Immedica shares know-how and expertise with individuals with Urea Cycle Disorders

Knowing that something is not right is hard. Sometimes it takes a long time before a patient gets the correct diagnosis. Being diagnosed with a rare, life-changing, and severe disease, like Urea Cycle Disorders (UCDs), might come as a shock. In that turmoil, it may be difficult for the patients and their families to sort out all the medical information suddenly overwhelming them.

“We see it as our responsibility to provide information that is relevant to helping patients cope with their conditions,” says Johan Wigren, Global Brand Director at Immedica.

Immedica values patient centricity and our recently launched disease awareness site, www.ucdandyou.com, demonstrates the importance of developing and providing information that is engaging, relevant and easy to access.

  • To help the patient and all those affected by the disease, Immedica has gathered know-how and expertise within the area and launched the site www.ucdandyou.com. Both caregivers and patients will find information that helps understand the disease and the importance of adhering to treatment. Important is also getting support in managing the condition in their everyday lives. Johan Wigren continues:

“Key in our work has been to understand the challenges that patients and families are facing. Based on dialogues with both patient representatives and health care professionals we aim to provide information that is:

  • relevant
  • pedagogical
  • practical and useful
  • easy to access”

Examples of resources Immedica has developed so far are the website ucdandyou.com and a low-protein cookbook.

Immedica is acting globally and, therefore, cultural adaptation is another important consideration in our patient-centric work. To make materials available that are culturally relevant to improve patient centricity is an area where we continuously can improve.

 

More facts about UCDs:

·       UCDs are rare, severe disorders comprising a group of inherited deficiencies of one of the enzymes or transporters involved in the urea cycle, which converts ammonia to urea.

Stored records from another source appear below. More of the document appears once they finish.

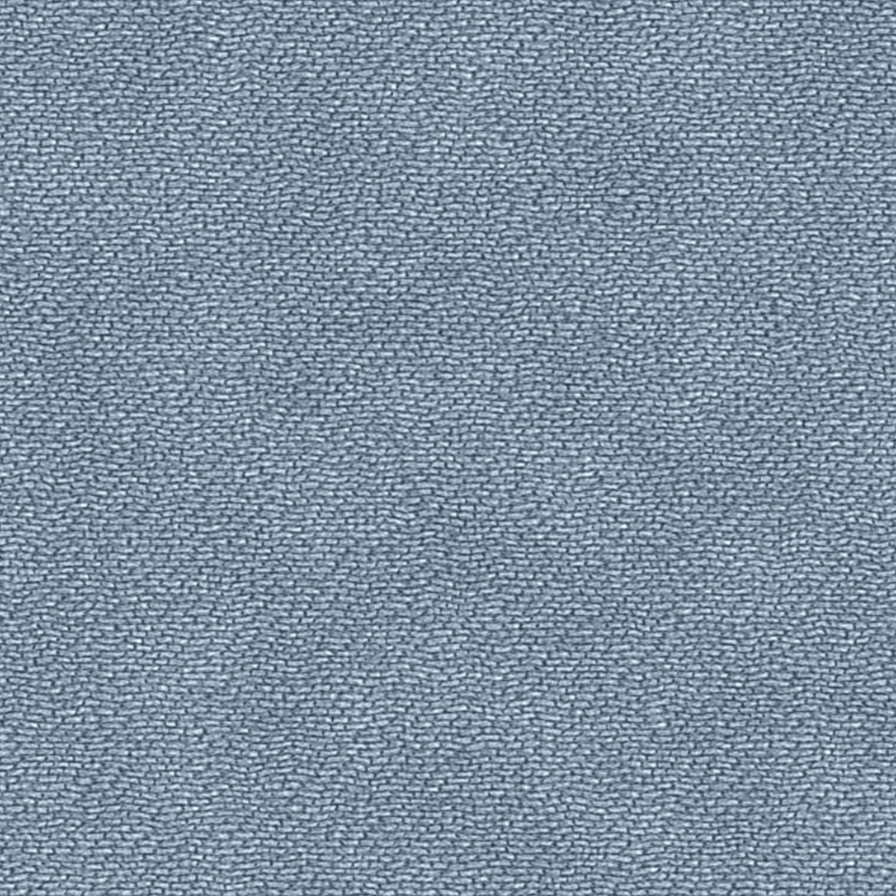
This texture is drawn by a WebGL 1 fragment shader. Its source:

```glsl
precision highp float;

// Blue-grey twill cloth: rows of short light thread floats, each row stepped
// sideways so the floats climb to the upper right. Gradient noise bends the
// rows and adds fibre grain; every pixel averages a small grid of samples.

uniform vec2 u_resolution;

const vec3  CLOTH_COLOR    = vec3(0.494, 0.565, 0.625);
const float ROWS           = 128.0;  // thread rows per canvas height
const float FLOATS         = 46.0;   // thread floats per canvas width
const float TWILL_STEP     = 0.40;   // sideways step per row, in floats
const float STEP_JITTER    = 0.22;   // random shift of each float
const float ROW_WARP       = 0.80;   // bending of rows, in rows
const float FLOAT_WARP     = 0.75;   // sideways drift, in floats
const float GAP            = 0.10;   // half width of the gap between floats
const float WEAVE_CONTRAST = 0.33;
const float WEAVE_MEAN     = 0.47;   // average height of the weave
const float KNOT_GLINT     = 0.28;   // extra light at the raised end
const float TONE_SPREAD    = 0.40;   // difference between single floats
const float GRAIN          = 0.32;
const vec2  GRAIN_SCALE    = vec2(190.0, 290.0);
const float CLOUDING       = 0.035;  // broad uneven dyeing
const float TAU            = 6.28319;
const int   SAMPLES        = 2;      // samples per pixel side

float hash(vec2 p) {
  vec3 q = fract(vec3(p.xyx) * 0.1031);
  q += dot(q, q.yzx + 33.33);
  return fract((q.x + q.y) * q.z);
}

vec2 gradientAt(vec2 cell) {
  float angle = TAU * hash(cell);
  return vec2(cos(angle), sin(angle));
}

float gradientNoise(vec2 p) {
  vec2 cell = floor(p);
  vec2 f = fract(p);
  vec2 blend = f * f * f * (f * (f * 6.0 - 15.0) + 10.0);
  vec2 right = vec2(1.0, 0.0);
  vec2 up = vec2(0.0, 1.0);
  float low = mix(dot(gradientAt(cell), f),
                  dot(gradientAt(cell + right), f - right), blend.x);
  float high = mix(dot(gradientAt(cell + up), f - up),
                   dot(gradientAt(cell + 1.0), f - 1.0), blend.x);
  return mix(low, high, blend.y);
}

// Height of the woven floats: 0 in the shadows, about 1 on the threads.
float weave(vec2 uv) {
  float y = uv.y * ROWS + ROW_WARP * gradientNoise(uv * vec2(26.0, 18.0));
  float row = floor(y);
  float x = uv.x * FLOATS - row * TWILL_STEP
          + FLOAT_WARP * gradientNoise(uv * vec2(17.0, 23.0) + 40.0)
          + STEP_JITTER * (hash(vec2(row, 7.0)) - 0.5);
  float column = floor(x);
  float along = fract(x);

  // Rounded thread across the row, cut by a soft gap at a varying place.
  float across = pow(0.5 - 0.5 * cos(TAU * fract(y)), 0.7);
  float gapAt = 0.5 + STEP_JITTER * (hash(vec2(column, row) + 11.0) - 0.5);
  float gapDistance = abs(along - gapAt);
  float body = smoothstep(0.2 * GAP, 1.6 * GAP, gapDistance);

  // The float rises just before it dives under the next thread.
  float knot = smoothstep(0.30, 0.0, abs(along - gapAt + 0.26));
  float tone = 1.0 + TONE_SPREAD * (hash(vec2(column, row)) - 0.5);
  return across * body * (0.92 * tone + KNOT_GLINT * knot);
}

float clothLight(vec2 uv) {
  float light = WEAVE_CONTRAST * (weave(uv) - WEAVE_MEAN);
  light += GRAIN * gradientNoise(uv * GRAIN_SCALE);
  light += CLOUDING * gradientNoise(uv * 7.0 + 90.0);
  return light;
}

void main() {
  float canvasSize = min(u_resolution.x, u_resolution.y);
  float light = 0.0;
  for (int j = 0; j < SAMPLES; j++) {
    for (int i = 0; i < SAMPLES; i++) {
      vec2 offset = (vec2(float(i), float(j)) + 0.5) / float(SAMPLES) - 0.5;
      light += clothLight((gl_FragCoord.xy + offset) / canvasSize);
    }
  }
  light /= float(SAMPLES * SAMPLES);
  gl_FragColor = vec4(clamp(CLOTH_COLOR + light, 0.0, 1.0), 1.0);
}
```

UCDs are typically presenting neonatally but may present at different ages.
·       Treatment of UCDs aims to maintain stable metabolic control, eliminate chronic complications, and achieve normal development and growth.
·       Long-term management of UCDs includes restrictive protein consumption, pharmacological interventions, and, in some cases, liver transplantation.